### Your assignment:
Your response should contain every line from the data below that holds the string "gray".

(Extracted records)
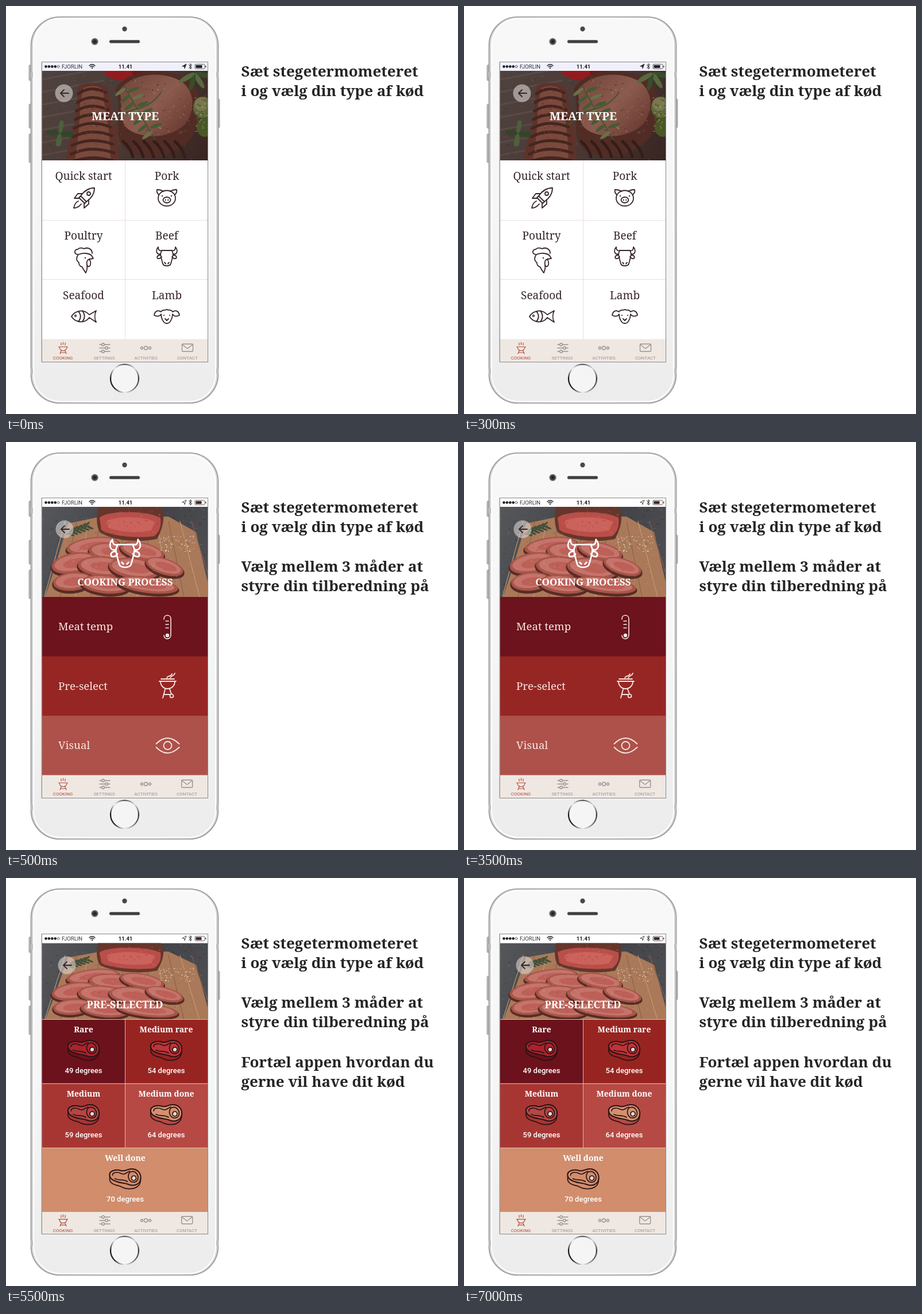
An HTML page with a canvas for the animation above (8000 ms loop, 787x711 px).

```html
<!DOCTYPE html>
<html lang="da">
<head>
<meta charset="utf-8">
<title>Stegetermometer</title>
<style>
html, body { margin: 0; width: 100%; height: 100%; overflow: hidden; background: #fff; }
canvas { display: block; width: 787px; height: 711px; }
</style>
</head>
<body>
<canvas id="stage" width="787" height="711"></canvas>
<script>
const ctx = document.getElementById('stage').getContext('2d');
const SERIF = '"Noto Serif", serif';
const SANS = 'Roboto, sans-serif';
const INK = '#35242a';
const LOOP = 8000;

function rect(x, y, w, h, color) {
  ctx.fillStyle = color;
  ctx.fillRect(x, y, w, h);
}

function rounded(x, y, w, h, r, fill, line, width = 1) {
  ctx.beginPath();
  ctx.roundRect(x, y, w, h, r);
  if (fill) { ctx.fillStyle = fill; ctx.fill(); }
  if (line) { ctx.strokeStyle = line; ctx.lineWidth = width; ctx.stroke(); }
}

function oval(x, y, rx, ry, fill, line, width = 1, turn = 0) {
  ctx.beginPath();
  ctx.ellipse(x, y, rx, ry, turn, 0, Math.PI * 2);
  if (fill) { ctx.fillStyle = fill; ctx.fill(); }
  if (line) { ctx.strokeStyle = line; ctx.lineWidth = width; ctx.stroke(); }
}

function draw(d, color, width) {
  ctx.strokeStyle = color;
  ctx.lineWidth = width;
  ctx.stroke(new Path2D(d));
}

function shape(d, color) {
  ctx.fillStyle = color;
  ctx.fill(new Path2D(d));
}

// Draws the part as given and once more flipped around x = 0.
function both(part) {
  part();
  ctx.save();
  ctx.scale(-1, 1);
  part();
  ctx.restore();
}

function at(x, y, scale, part) {
  ctx.save();
  ctx.translate(x, y);
  ctx.scale(scale, scale);
  part();
  ctx.restore();
}

function text(s, x, y, font, color, align = 'center') {
  ctx.font = font;
  ctx.fillStyle = color;
  ctx.textAlign = align;
  ctx.fillText(s, x, y);
}

function random(seed) {
  return () => (seed = (seed * 16807) % 2147483647) / 2147483647;
}

function specks(seed, count, x, y, w, h, colors, size) {
  const rnd = random(seed);
  for (let i = 0; i < count; i++) {
    const px = x + rnd() * w, py = y + rnd() * h;
    oval(px, py, size * (.4 + rnd()), size * (.3 + rnd() * .6), colors[i % colors.length]);
  }
}

function clipped(x, y, w, h, part) {
  ctx.save();
  ctx.beginPath();
  ctx.rect(x, y, w, h);
  ctx.clip();
  part();
  ctx.restore();
}

function fade(x0, y0, x1, y1, ...colors) {
  const g = ctx.createLinearGradient(x0, y0, x1, y1);
  colors.forEach((c, i) => g.addColorStop(i / (colors.length - 1), c));
  return g;
}

function phone() {
  rounded(40, 103, 5, 27, 1.5, '#b5b5b5', '#909090', .7);
  rounded(40, 171, 5, 42, 1.5, '#b5b5b5', '#909090', .7);
  rounded(40, 223, 5, 50, 1.5, '#b5b5b5', '#909090', .7);
  rounded(368, 162, 4, 50, 1.5, '#b5b5b5', '#909090', .7);
  rounded(43.5, 19, 326, 673, 50, fade(43, 0, 370, 0, '#d2d2d2', '#eee', '#eee', '#d2d2d2'), '#979797', 1.6);
  for (const y of [115, 632]) {
    rect(43, y, 6, 9, '#bdbdbd');
    rect(364, y, 6, 9, '#bdbdbd');
  }
  rounded(48, 22, 317, 667, 46, fade(0, 22, 0, 689, '#f8f8f8', '#f6f6f6', '#ececec'), '#fff', 2);
  oval(206.5, 40, 4.2, 4.2, '#48484a');
  oval(154.5, 62, 5.5, 5.5, '#3b3b40', '#86868a', 1.5);
  oval(154.5, 62, 2, 2, '#1c1c24');
  rounded(180, 59.5, 53, 5, 2.5, '#3f3f41', '#77777a', .8);

  const ring = ctx.createConicGradient(0, 206.5, 649);
  ['#333', '#777', '#eee', '#222', '#111', '#eee', '#444', '#ddd', '#333']
    .forEach((c, i) => ring.addColorStop(i / 8, c));
  oval(206.5, 649, 24.5, 24.5, '#f5f5f5', ring, 2.2);
}

function statusBar(first) {
  rect(63, 98, 289, 16, first ? '#f0f0fa' : '#fff');
  for (let i = 0; i < 5; i++) {
    oval(69.5 + i * 5.4, 105.5, 2, 2, i < 4 ? '#222' : null, '#222', .7);
  }
  text('FJORLIN', 97, 109, `9.5px ${SANS}`, '#333', 'left');
  draw('M145 104Q150 99.5 155 104M147 106Q150 103.5 153 106', '#222', 1.4);
  oval(150, 108, 1.2, 1.2, '#222');
  text('11.41', 208, 109, `bold 9.5px ${SANS}`, '#1d1d1f');
  const arrow = 'M307 105L314 101L311 109L310.5 105.5Z';
  if (first) shape(arrow, '#222');
  draw(arrow, '#222', .8);
  draw('M318.5 102.5L323.5 107.5L321 110V100.5L323.5 103L318.5 108', '#222', 1);
  rounded(329, 101.5, 17, 8, 1.5, null, '#555', .9);
  rect(330.5, 103, first ? 11 : 10, 5, first ? '#222' : '#4b2622');
  rect(347, 104, 1.5, 3, '#555');
}

function backButton(x) {
  oval(x, 152, 15.5, 15.5, 'rgba(222,216,214,.58)');
  draw(`M${x + 8} 152H${x - 6}M${x} 146L${x - 6} 152L${x} 158`, '#30282a', 1.8);
}

function leaf(x, y, turn, length, color) {
  oval(x + Math.cos(turn) * length / 2, y + Math.sin(turn) * length / 2, length / 2, length / 7, color, null, 1, turn);
}

function steakPhoto() {
  rect(63, 113, 289, 157, fade(63, 113, 352, 269, '#564946', '#51413d', '#3c2725'));
  for (let i = 0; i < 8; i++) draw(`M63 ${128 + i * 22}L170 ${108 + i * 22}`, 'rgba(125,112,107,.3)', 3);
  specks(17, 180, 63, 113, 289, 156, ['#67554f88', '#30222288', '#82716a66'], 1.3);
  oval(197, 116, 30, 13, '#a31e20', null, 1, .2);
  oval(236, 115, 17, 9, '#791b1c');
  shape('M126 139C149 129 177 134 180 151C184 179 196 205 196 269H105C105 240 119 218 121 192Z', '#67372f');
  shape('M135 143C151 136 171 140 170 153C170 179 181 201 182 266H120C127 225 129 194 129 169Z', '#895044');
  for (let i = 0; i < 9; i++) draw(`M${126 - i * 1.8} ${153 + i * 15}Q148 ${137 + i * 15} ${174 + i * 2} ${151 + i * 15}`, '#492923', 5);
  shape('M191 146C207 111 276 103 314 127C352 151 341 204 323 229C299 262 230 277 204 245C186 222 203 187 191 146Z', '#573029');
  shape('M197 148C222 112 280 115 306 132C334 153 326 190 311 207C279 236 224 230 207 209C195 188 205 172 197 148Z', fade(200, 120, 320, 230, '#7e4b41', '#9b6659', '#6c382f'));
  for (let i = 0; i < 6; i++) draw(`M${204 + i * 18} 236Q${217 + i * 18} 247 ${221 + i * 18} 263`, '#371f1b', 5);
  specks(53, 130, 200, 123, 125, 104, ['#ae796b88', '#56302b99', '#c2a09677'], 1.5);
  specks(91, 70, 125, 142, 55, 115, ['#b07b6877', '#43272088'], 1.3);
  draw('M207 141Q226 177 260 233M228 179Q198 186 184 207M228 179Q255 173 270 150', '#415d36', 1.8);
  for (let i = 0; i < 13; i++) {
    leaf(208 + i * 3.9, 143 + i * 6.3, i % 2 ? -.35 : 2.5, 22, i % 3 ? '#49663b' : '#708251');
  }
  for (let i = 0; i < 10; i++) leaf(94, 222, i * 1.6, 23, i % 2 ? '#536c44' : '#344e2c');
  for (let i = 0; i < 4; i++) leaf(328, 117, .2 + i * .8, 31, i % 2 ? '#617545' : '#3c562e');
  oval(343, 177, 17, 19, '#687442');
  oval(340, 171, 12, 12, '#858657');
  oval(346, 211, 14, 17, '#4f622c');
  specks(31, 50, 330, 155, 20, 65, ['#a4a072', '#46592a'], 1.6);
  rect(63, 113, 289, 157, 'rgba(35,18,15,.13)');
}

function slice(x, y, rx, ry, turn) {
  oval(x, y + 3, rx + 2, ry + 2, '#582c25', null, 1, turn);
  oval(x, y, rx, ry, '#a75549', null, 1, turn);
  oval(x, y - 1, rx * .88, ry * .78, '#c5746b', null, 1, turn);
  oval(x + 3, y, rx * .57, ry * .45, '#bc6058', null, 1, turn);
}

function roastPhoto() {
  rect(63, 113, 289, 164, fade(63, 113, 352, 270, '#55575a', '#414246', '#505055'));
  specks(77, 240, 63, 113, 289, 157, ['#77777a66', '#26282b77'], 1.7);
  shape('M108 142L165 130H283L331 157L351 244V270H68L82 228Z', '#aa7959');
  for (let i = 0; i < 12; i++) draw(`M${103 + i * 20} 138L${67 + i * 27} 270`, i % 2 ? '#8a5e45' : '#c49a77', 1.1);
  specks(141, 120, 85, 158, 245, 105, ['#74472c77', '#d0a18377'], 1.3);
  shape('M160 113H269C280 130 271 154 263 169C225 177 182 170 163 157C156 143 158 125 160 113Z', '#65362c');
  shape('M163 132C175 119 246 119 269 132C271 147 266 158 258 164C220 169 178 162 166 153Z', '#ba4e49');
  shape('M176 137C200 127 243 131 259 139L253 154C225 160 194 156 178 149Z', '#cb625c');
  specks(201, 95, 164, 114, 105, 48, ['#da887d66', '#80392f77'], 1.2);
  for (const [x, y, rx, ry, turn] of [
    [151, 181, 46, 15, -.13], [187, 191, 43, 16, .07], [237, 190, 39, 15, .22],
    [119, 211, 40, 18, -.18], [169, 217, 44, 18, .08], [224, 220, 45, 18, .13],
    [276, 217, 34, 14, .3], [116, 243, 34, 16, -.1], [173, 248, 43, 16, .1], [246, 249, 54, 14, .13]
  ]) slice(x, y, rx, ry, turn);
  specks(319, 190, 86, 173, 217, 83, ['#e2a19c77', '#8b4c4077', '#d6847b77'], 1.2);
  draw('M105 161Q125 153 145 146', '#334030', 1.5);
  for (let i = 0; i < 11; i++) leaf(107 + i * 3.3, 159 - i * 1.2, i % 2 ? -.8 : .35, 13, '#3e503a');
  specks(41, 60, 268, 164, 62, 27, ['#ded2c5', '#eee7df'], 1);
}

function cow(color, width) {
  draw('M-9 -11H9L11 -5C10 3 8 8 7 12C6 17 -6 17 -7 12C-8 8 -10 3 -11 -5Z', color, width);
  both(() => draw('M-11 -5C-18 -3 -20 -11 -15 -17C-15 -11 -12 -10 -9 -11M-11 -3C-16 -3 -18 0 -16 3C-13 4 -10 2 -9 0M-4 10L-2 12', color, width));
}

function meatIcons() {
  const w = 1.8;
  draw('M154 317C145 317 137 321 130 331L140 341C150 334 154 326 154 317ZM130 331L127 334L137 344L140 341M133 327H125L119 335H128M144 337V345L136 352V344M126 340C121 342 119 347 118 352C124 352 128 349 131 345', INK, w);
  oval(144, 327, 3, 3, null, INK, w);

  at(280, 334, 1, () => {
    oval(0, 1, 15, 13.5, null, INK, w);
    both(() => {
      draw('M-14 -5C-17 -8 -18 -11 -17 -14C-13 -14 -9 -13 -6 -11', INK, w);
      oval(-8, -3, 1.2, 1.2, INK);
      oval(-2.3, 4, 1, 1.6, INK);
    });
    oval(0, 4, 6.5, 5, null, INK, w);
  });

  draw('M126 433C118 433 118 424 125 424C128 420 134 422 136 423C142 420 150 423 150 431M126 433C134 430 144 430 149 435L152 440L145 441M126 433C122 438 122 444 127 447C126 450 129 454 133 455C134 459 137 462 139 465C141 460 142 456 141 452', INK, w);
  oval(144, 448, 3.3, 6, null, INK, w);
  oval(138, 439, 1.2, 1.2, INK);

  at(280, 437, 1, () => cow(INK, w));

  draw('M114 541C120 531 135 527 145 538L157 531C154 537 154 545 157 551L145 543C136 555 120 551 114 541ZM126 532C131 538 131 544 126 550M133 531C138 538 138 544 133 550', INK, w);
  oval(121, 540, 1.5, 1.5, null, INK, 1.3);

  at(280, 541, 1, () => both(() => {
    draw('M0 -12C-4 -10 -8 -13 -10 -8C-16 -12 -21 -9 -22 -2C-16 1 -12 -1 -10 -4C-10 4 -5 13 0 12M-3 4L0 7', INK, w);
    oval(-5, -2, 1.1, 1.1, INK);
  }));
}

function meatScreen() {
  clipped(63, 113, 289, 157, steakPhoto);
  backButton(101);
  text('MEAT TYPE', 207.5, 199, `bold 20px ${SERIF}`, '#fff');
  rect(63, 269, 289, 312, '#fff');
  rect(207, 269, 1, 312, '#eadfdf');
  rect(63, 373, 289, 1, '#eadfdf');
  rect(63, 476, 289, 1, '#eadfdf');
  ['Quick start', 'Pork', 'Poultry', 'Beef', 'Seafood', 'Lamb'].forEach((name, i) =>
    text(name, i % 2 ? 280 : 135, 303 + (i >> 1) * 104, `19px ${SERIF}`, INK));
  meatIcons();
}

function processScreen() {
  const pale = '#f8e7e2';
  clipped(63, 113, 289, 158, roastPhoto);
  backButton(102);
  at(207.5, 195, 1.48, () => cow('#fff', 1.8));
  text('COOKING PROCESS', 207.5, 250, `bold 17px ${SERIF}`, '#fff');
  const rows = [['Meat temp', '#6c131d'], ['Pre-select', '#962624'], ['Visual', '#ad514a']];
  rows.forEach(([name, color], i) => {
    const y = 270 + i * 103.5;
    rect(63, y, 289, 104, color);
    text(name, 91, y + 58, `18.7px ${SERIF}`, pale, 'left');
  });
  draw('M275 309V308C275 300 287 300 287 308V336C287 345 275 345 275 337M278 312H283M278 318H283M278 324H283', pale, 1.6);
  oval(281, 337, 3.2, 3.2, pale);
  draw('M270 413H293M267 417H296M269 417C269 425 275 430 281 430C288 430 294 425 294 417M277 431L273 446M285 431L288 439M275 440H286M280 411C282 406 287 410 289 404M286 411C288 406 292 409 294 403', pale, 1.8);
  oval(288.5, 442.5, 3, 3, null, pale, 1.7);
  draw('M261.5 526Q281 506 301.5 526M261.5 532Q281 552 301.5 532', pale, 1.8);
  oval(281.5, 529, 7, 7, null, pale, 1.8);
}

function steak(x, y, color) {
  at(x, y, 1, () => {
    const line = '#291214';
    const outline = 'M-27 -5C-29 -14 -16 -17 -7 -14C0 -12 3 -17 11 -17C22 -17 28 -9 27 0C26 10 15 14 6 10C-2 7 -8 8 -15 5C-22 3 -26 0 -27 -5Z';
    shape(outline, color);
    draw(outline, line, 2);
    draw('M-27 -4V2C-25 10 -16 11 -9 13C-1 18 12 20 21 14C26 11 27 6 27 0M-22 -6C-22 -12 -12 -12 -7 -9C0 -6 2 -11 8 -13M10 -12C18 -15 24 -6 22 1C20 7 12 8 8 3C4 -2 5 -10 10 -12ZM-18 0C-9 4 -4 0 4 5', line, 1.7);
    oval(15, -1, 4, 4, '#e9d8d0', line, 1.7);
  });
}

function doneScreen() {
  clipped(63, 113, 289, 135, () => {
    ctx.translate(0, 17);
    ctx.scale(1, .855);
    roastPhoto();
  });
  backButton(106);
  text('PRE-SELECTED', 207, 227, `bold 17.5px ${SERIF}`, '#fff');
  const cells = [
    ['Rare', 49, '#6c121c', '#a8232d'], ['Medium rare', 54, '#982421', '#bd3438'],
    ['Medium', 59, '#a73633', '#b54643'], ['Medium done', 64, '#b64944', '#d4906f'],
    ['Well done', 70, '#d18d6c', '#d18d6c']
  ];
  rect(63, 246, 289, 336, '#e1b6a9');
  cells.forEach(([name, degrees, fill, meat], i) => {
    const wide = i === 4, right = i % 2;
    const y = 247 + (i >> 1) * 112;
    const x = wide ? 207.5 : right ? 279 : 135;
    rect(right ? 208 : 63, y, wide ? 289 : 144, 110.8, fill);
    text(name, x, y + 21.5, `bold 14px ${SERIF}`, '#fff');
    steak(x, y + 53, meat);
    text(`${degrees} degrees`, x, y + 93, `500 13px ${SANS}`, '#fff');
  });
}

function tabs(scene) {
  const gray = '#99918f', red = '#b64a3d';
  const dx = scene ? -.8 : 0;
  rect(63, scene === 2 ? 582 : 580.5, 289, 40, '#efe8e2');
  ctx.save();
  ctx.translate(0, scene === 2 ? .7 : 0);
  draw('M91.5 594H107.5M93 594C93 603 106 603 106 594M96 601L94 606M103 601L105 606M95 604H104M96 587V591M99.5 586V590M103 587V591', red, 1.2);
  [[590, 169], [596, 175], [602, 169]].forEach(([y, x]) => {
    draw(`M163 ${y}H181`, gray, 1.5);
    oval(x, y, 2.3, 2.3, '#efe8e2', gray, 1.4);
  });
  [[236.5, 2], [243.5, 3], [250.5, 2]].forEach(([x, r]) => oval(x, 596, r, r, null, gray, 1.4));
  rounded(306.5 + dx, 589, 19, 13, 1.5, null, gray, 1.4);
  draw(`M${307 + dx} 590L${316 + dx} 597L${325 + dx} 590`, gray, 1.3);
  ['COOKING', 'SETTINGS', 'ACTIVITIES', 'CONTACT'].forEach((name, i) =>
    text(name, [99, 171, 243.5, 315.8 + dx][i], 616.3, `8px ${SANS}`, i ? gray : red));
  ctx.restore();
}

const screens = [meatScreen, processScreen, doneScreen];
const steps = [
  ['Sæt stegetermometeret', 'i og vælg din type af kød'],
  ['Vælg mellem 3 måder at', 'styre din tilberedning på'],
  ['Fortæl appen hvordan du', 'gerne vil have dit kød']
];

function render(scene) {
  rect(0, 0, 787, 711, '#fff');
  ctx.lineCap = ctx.lineJoin = 'round';
  phone();
  rect(62, 97, 290, 524, '#aaa');
  statusBar(scene === 0);
  clipped(63, 113, 288.5, 507, () => {
    screens[scene]();
    tabs(scene);
  });
  rounded(62.5, 97.5, 289, 523, 0, null, '#8c8788', 1);
  steps.slice(0, scene + 1).forEach((lines, i) => lines.forEach((line, j) =>
    text(line, 409.5, 123 + i * 103.3 + j * 34, `bold 26px ${SERIF}`, '#252527', 'left')));
}

function tick() {
  const time = performance.now() % LOOP;
  render(time < 500 ? 0 : time < 5500 ? 1 : 2);
  requestAnimationFrame(tick);
}
tick();
</script>
</body>
</html>
```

### Exercise solution:
  const gray = '#99918f', red = '#b64a3d';
    draw(`M163 ${y}H181`, gray, 1.5);
    oval(x, y, 2.3, 2.3, '#efe8e2', gray, 1.4);
  [[236.5, 2], [243.5, 3], [250.5, 2]].forEach(([x, r]) => oval(x, 596, r, r, null, gray, 1.4));
  rounded(306.5 + dx, 589, 19, 13, 1.5, null, gray, 1.4);
  draw(`M${307 + dx} 590L${316 + dx} 597L${325 + dx} 590`, gray, 1.3);
    text(name, [99, 171, 243.5, 315.8 + dx][i], 616.3, `8px ${SANS}`, i ? gray : red));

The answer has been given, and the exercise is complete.